I can digress to a number of reviewers across the web to disseminate the information concerning the artistic merit of the film. Much has already been said about artistic vision, Rodriguez’ integrity to the source material and its creator, the high caliber of actors and their performances and all the other things that make this a great movie; I would only be restating what’s already been overstated.
But I know what people will be wondering. How can I justify enjoying the viewing of a movie such as this?
I’m not sure my agenda would ever be to justify it. I don’t know why we have to constantly go around justifying everything. Especially in a world where Christians support the NFL without justification. So I won’t justify it.
I will attempt to explain it a little.
It has to do with that Secondary Worlds concept I explored in an article a while back. Seeing Sin City crystallized a new Cinemaprophecy concept for me; it’s all about the secondary world.
Secondary worlds aren’t exclusive to the fantasy genre. I would propose that every work of fiction creates a secondary world of sorts. Morality becomes defined within the context of the story being told. The morality of Sin City is not our everyday morality, at least not our ideal morality, and thank God for that. However, it may in fact be an amplification of the way we are. When I first started thinking through the extension of the secondary world concept to all fiction, I realized that in and of itself, the secondary world premise does not guarantee a morality cogent with our own. But it must have an inner coherence in order to be successful.
The work of Cinemaprophecy becomes then the task of an anthropologist, a linguist, and a sociologist to each and every secondary world the viewer comes into contact with. It is useless to talk about the violence of Sin City as though it is directly related to the violence of the world we live in, because there is no North American city where prostitutes rule the inner city.
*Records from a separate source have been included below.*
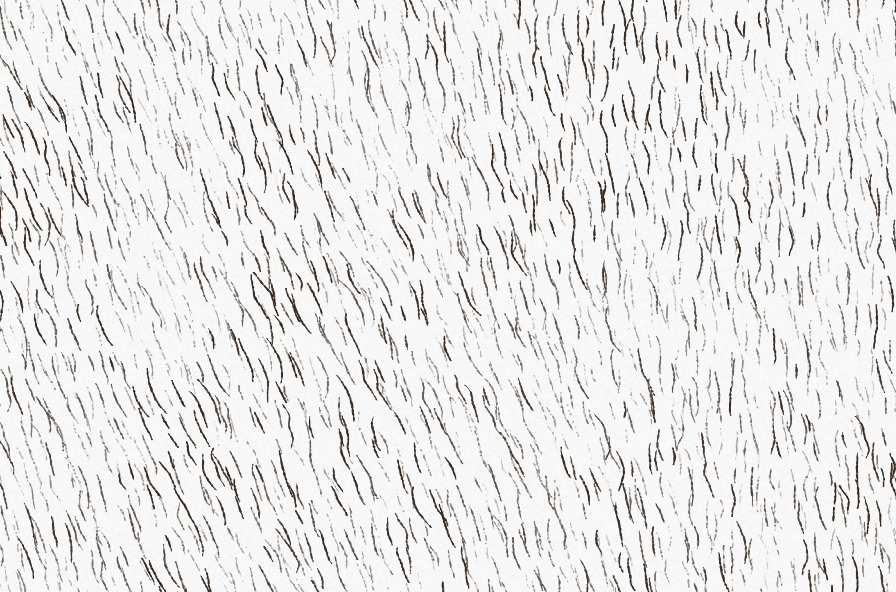
Write a WebGL 1 fragment shader that draws this texture.

```glsl
precision highp float;
// Short, leaning ink hairs scattered over near-white paper.
uniform vec2 u_resolution;

#define CELL vec2(0.0208, 0.048)   // spacing of strokes, in canvas heights
#define HALF_MIN 0.011             // shortest half length
#define HALF_MAX 0.040             // longest half length
#define RADIUS 0.0014              // half width of the pen line
#define LEAN 0.29                  // sideways drift per unit of height
#define LEAN_SPREAD 0.36
#define BEND 15.0                  // curvature range
#define WOBBLE 0.006               // hand tremor
#define GRAIN 330.0                // dry-ink grain frequency
#define PAPER vec3(0.968, 0.970, 0.968)
#define INK vec3(0.22, 0.17, 0.135)

vec4 hash4(vec2 p) {
  vec4 q = fract(p.xyxy * vec4(0.1031, 0.1030, 0.0973, 0.1099));
  q += dot(q, q.wzxy + 33.33);
  return fract((q.xxyz + q.yzzw) * q.zywx);
}

float noise(vec2 p) {
  vec2 i = floor(p), f = fract(p);
  f = f * f * (3.0 - 2.0 * f);
  float low = mix(hash4(i).x, hash4(i + vec2(1.0, 0.0)).x, f.x);
  float high = mix(hash4(i + vec2(0.0, 1.0)).x, hash4(i + 1.0).x, f.x);
  return mix(low, high, f.y);
}

// Lean of the field: slanted on the left, nearly upright at upper right.
float flowLean(vec2 c) {
  float upright = smoothstep(0.75, 1.25, c.x + 0.5 * (c.y - 0.5));
  return LEAN - 0.17 * upright + 0.25 * (noise(c * 3.5 + 9.0) - 0.5);
}

// Opacity of the stroke that belongs to one grid cell.
float stroke(vec2 p, vec2 id, float shift, float rough, float breaks, float pixel) {
  vec4 place = hash4(id + 41.0);
  vec4 form = hash4(id + 173.0);
  vec2 center = (id + 0.5 + 0.95 * (place.xy - 0.5)) * CELL;
  center.y -= shift;
  vec2 q = p - center;
  float halfLen = mix(HALF_MIN, HALF_MAX, 0.65 * place.z + 0.35 * place.z * place.w);
  if (abs(q.y) > halfLen + 0.006 || abs(q.x) > 0.05) return 0.0;

  // Curved center line and its slope
  float lean = flowLean(center) + LEAN_SPREAD * (form.x - 0.5);
  float bend = BEND * (form.y - 0.5);
  float tremor = WOBBLE * (noise(vec2(q.y * 50.0 + 7.0, form.z * 900.0)) - 0.5);
  float slope = 2.0 * bend * q.y - lean;
  float across = (q.x + lean * q.y - bend * q.y * q.y - tremor)
               * inversesqrt(1.0 + slope * slope);
  float past = max(abs(q.y) - halfLen, 0.0);

  // Pressure: many faint hairs, fewer dark ones, loosely in patches
  float pressure = mix(0.22, 1.2, mix(place.w, form.w, 0.2));
  pressure *= mix(0.7, 1.25, noise(center * 7.0 + 3.0));

  // Tapered, rough-edged line
  float along = min(abs(q.y) / halfLen, 1.0);
  float weight = mix(0.65, 1.2, min(pressure, 1.0)) * (1.0 - 0.4 * along * along);
  float radius = RADIUS * weight + 0.0016 * (rough - 0.5);
  float soft = 0.62 * pixel;
  float cover = 1.0 - smoothstep(radius - soft, radius + soft, length(vec2(across, past)));

  // Faint hairs break into specks, dark ones stay whole
  float specks = smoothstep(0.34, 0.58, mix(rough, breaks, 0.5));
  float dry = mix(specks, 1.0, smoothstep(0.3, 1.1, pressure));
  return cover * min(pressure, 1.0) * dry;
}

void main() {
  float pixel = 1.0 / u_resolution.y;
  vec2 p = gl_FragCoord.xy * pixel;
  float rough = noise(p * GRAIN);
  float breaks = noise(p * GRAIN * 0.4 + 19.0);
  float column = floor(p.x / CELL.x);

  // Strongest stroke among the neighbouring cells, columns staggered
  float ink = 0.0;
  for (int i = -2; i <= 2; i++) {
    float x = column + float(i);
    float shift = hash4(vec2(x, 7.0)).y * CELL.y;
    float row = floor((p.y + shift) / CELL.y);
    for (int j = -1; j <= 1; j++) {
      vec2 id = vec2(x, row + float(j));
      ink = max(ink, stroke(p, id, shift, rough, breaks, pixel));
    }
  }

  // Paper tooth
  float tooth = 0.025 * (noise(p * GRAIN + 57.0) - 0.5);
  gl_FragColor = vec4(mix(PAPER + tooth, INK, ink), 1.0);
}
```
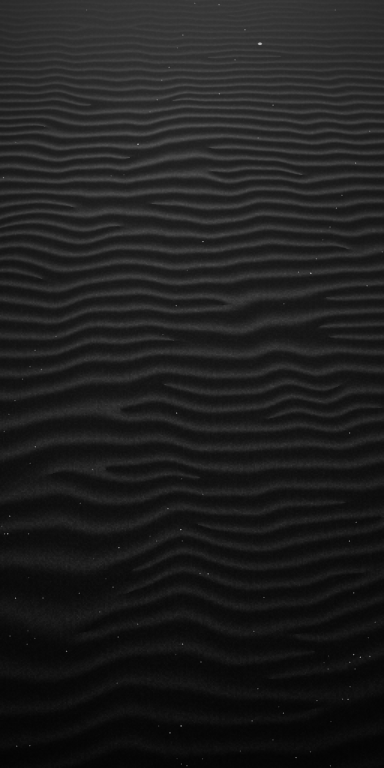
Write a WebGL 1 fragment shader that draws this texture.

```glsl
precision highp float;
uniform vec2 u_resolution;

#define RIPPLE_RATE 27.0
#define HORIZON 0.2
#define WAVINESS 1.0
#define TILT 1.6
#define CONTRAST 0.44
#define FAR_TONE 0.228
#define NEAR_TONE 0.032
#define GRAIN 0.36
#define GLINT_CELLS 60.0
#define FORKS 28
#define TAU 6.2831853

float hash(vec2 p) {
  return fract(sin(dot(p, vec2(127.1, 311.7))) * 43758.5453);
}

float noise(vec2 p) {
  vec2 i = floor(p), f = fract(p);
  f = f * f * (3.0 - 2.0 * f);
  return mix(mix(hash(i), hash(i + vec2(1.0, 0.0)), f.x),
             mix(hash(i + vec2(0.0, 1.0)), hash(i + 1.0), f.x), f.y);
}

// Ripple count down to a given depth; rows widen toward the viewer.
float rowAt(float depth) {
  return RIPPLE_RATE * log(depth + HORIZON);
}

// Pairs of opposite phase vortices insert a short extra ripple with forked ends.
float forkPhase(float x, float row) {
  float phase = 0.0;
  for (int i = 0; i < FORKS; i++) {
    float id = float(i);
    float depth = 0.95 * (id + hash(vec2(id, 1.7))) / float(FORKS);
    float center = hash(vec2(id, 5.3)) * 1.4 - 0.2;
    float halfSpan = mix(0.1, 0.25, hash(vec2(id, 9.1))) * (0.5 + depth);
    float squeeze = 4.5 / (depth + 0.2);
    float dx = (x - center) * squeeze;
    float dy = row - rowAt(depth) + 0.001;
    float turn = atan(dy, dx - halfSpan * squeeze) - atan(dy, dx + halfSpan * squeeze);
    phase += turn * (mod(id, 2.0) < 0.5 ? -1.0 : 1.0);
  }
  return phase;
}

// Soft narrow crests between broader dark troughs, falling quicker than they rise.
float ripples(float x, float depth) {
  float row = rowAt(depth);
  vec2 ground = vec2((x - 0.5) / (depth + 0.6), row * 0.11);
  float bend = noise(vec2(ground.x * 6.0 + ground.y * 0.7 + 20.3, ground.y)) - 0.5;
  bend += 0.45 * (noise(vec2(ground.x * 13.0 - ground.y + 50.0, ground.y * 2.0)) - 0.5);
  row += WAVINESS * bend + TILT * (x - 0.5) * depth;
  float phase = TAU * row + forkPhase(x, row);
  float height = 0.5 + 0.5 * sin(phase - 0.35 * sin(phase));
  return 2.0 * (pow(height, 2.0) - 0.375);
}

// Sparse bright mineral specks, one candidate per cell.
float glints(vec2 p, float depth) {
  vec2 cell = floor(p * GLINT_CELLS);
  vec2 spot = 0.2 + 0.6 * vec2(hash(cell + 3.1), hash(cell + 8.7));
  float dist = length(fract(p * GLINT_CELLS) - spot);
  float chance = 0.02 * smoothstep(0.35, 1.0, depth);
  float lit = step(hash(cell + 15.3), chance);
  float glow = hash(cell + 21.9);
  return lit * smoothstep(0.19, 0.04, dist) * mix(0.1, 0.45, glow * glow);
}

void main() {
  vec2 p = gl_FragCoord.xy / u_resolution.x;
  float depth = 1.0 - gl_FragCoord.y / u_resolution.y;

  // Light falls off toward the viewer and the sides.
  float side = 2.0 * p.x - 1.0;
  float tone = mix(FAR_TONE, NEAR_TONE, depth) * (1.0 - 0.2 * side * side);
  tone *= 0.95 + 0.1 * noise(vec2(p.x * 3.0 + depth * 5.0, depth * 14.0));

  // Ripples fade into the smooth far sand.
  float relief = CONTRAST * mix(0.1, 1.0, smoothstep(0.0, 0.22, depth));
  tone *= 1.0 + relief * ripples(p.x, depth);

  // Crisp sand grain with sparse brighter flecks, stronger up close.
  float grain = noise(p * 256.0 + 0.5) - 0.5;
  float fleck = pow(noise(p * 256.0 + 70.5), 8.0) - 0.11;
  tone *= 1.0 + GRAIN * mix(0.15, 1.3, depth) * (grain + 1.1 * fleck);
  tone += glints(p, depth);

  // A lone pale pebble in the distance.
  vec2 pebble = vec2(p.x - 0.677, (depth - 0.057) * u_resolution.y / u_resolution.x);
  tone += 0.5 * smoothstep(0.006, 0.002, length(pebble * vec2(0.8, 1.2)));

  gl_FragColor = vec4(vec3(clamp(tone, 0.0, 1.0)), 1.0);
}
```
In real life these relationships and dynamics are more complex. In film they become grossly simplified.
Some stories are very close to being the world of the reader. These, most would argue, are ‘realistic’ stories. But at best, all the fictional world can gain is verisimilitude. To replicate reality would result in a book the length of War and Peace where nothing ever really happens. Stories are always an enterprise of secondary worlds, even when they’re based on fact. Catch Me if you Can, while biographical, moves into the mystical from time to time through the onscreen relationship of Frank Abagnale Jr. and his father, since in real life Frank Sr. was dead shortly after Abagnale ran away. Or take any ‘period’ piece. Even if the replication of that time period is immaculate, it is not the world we presently live in, and as such becomes a secondary world. Fiction can never truly be about the primary world. One might be able to argue that a good deal of non-fiction is involved in the construction of an idealized secondary world that the primary aspires to. Self help books, books about faith practice, the environment, relationships, even travel books with their glossy perfect scenario presentations offer a secondary world to us.
In fiction though, these worlds are more purely distilled. The idea of story is to take us on a journey through this secondary world, not to see that world bleed into our own, although this may be an outcome of cinemaprophecy.
So in the secondary universe of Sin City, where all the priests and nearly all the police are corrupt, Marv is our Don Quixote, tilting at the windmills of his psychotic temper, Gail is King Arthur watching benevolently over her queendom of street walkers, and Hardigan is Christ, taking the blame for a crime he never committed, and sacrificing himself to insure the angelic Nancy Callahan goes free.
It may not be a secondary universe you’re interested in visiting, and as such, you have my blessing to stay out. Just don’t look down your nose at me if I borrow a quote from AC/DC and head down to Sin City.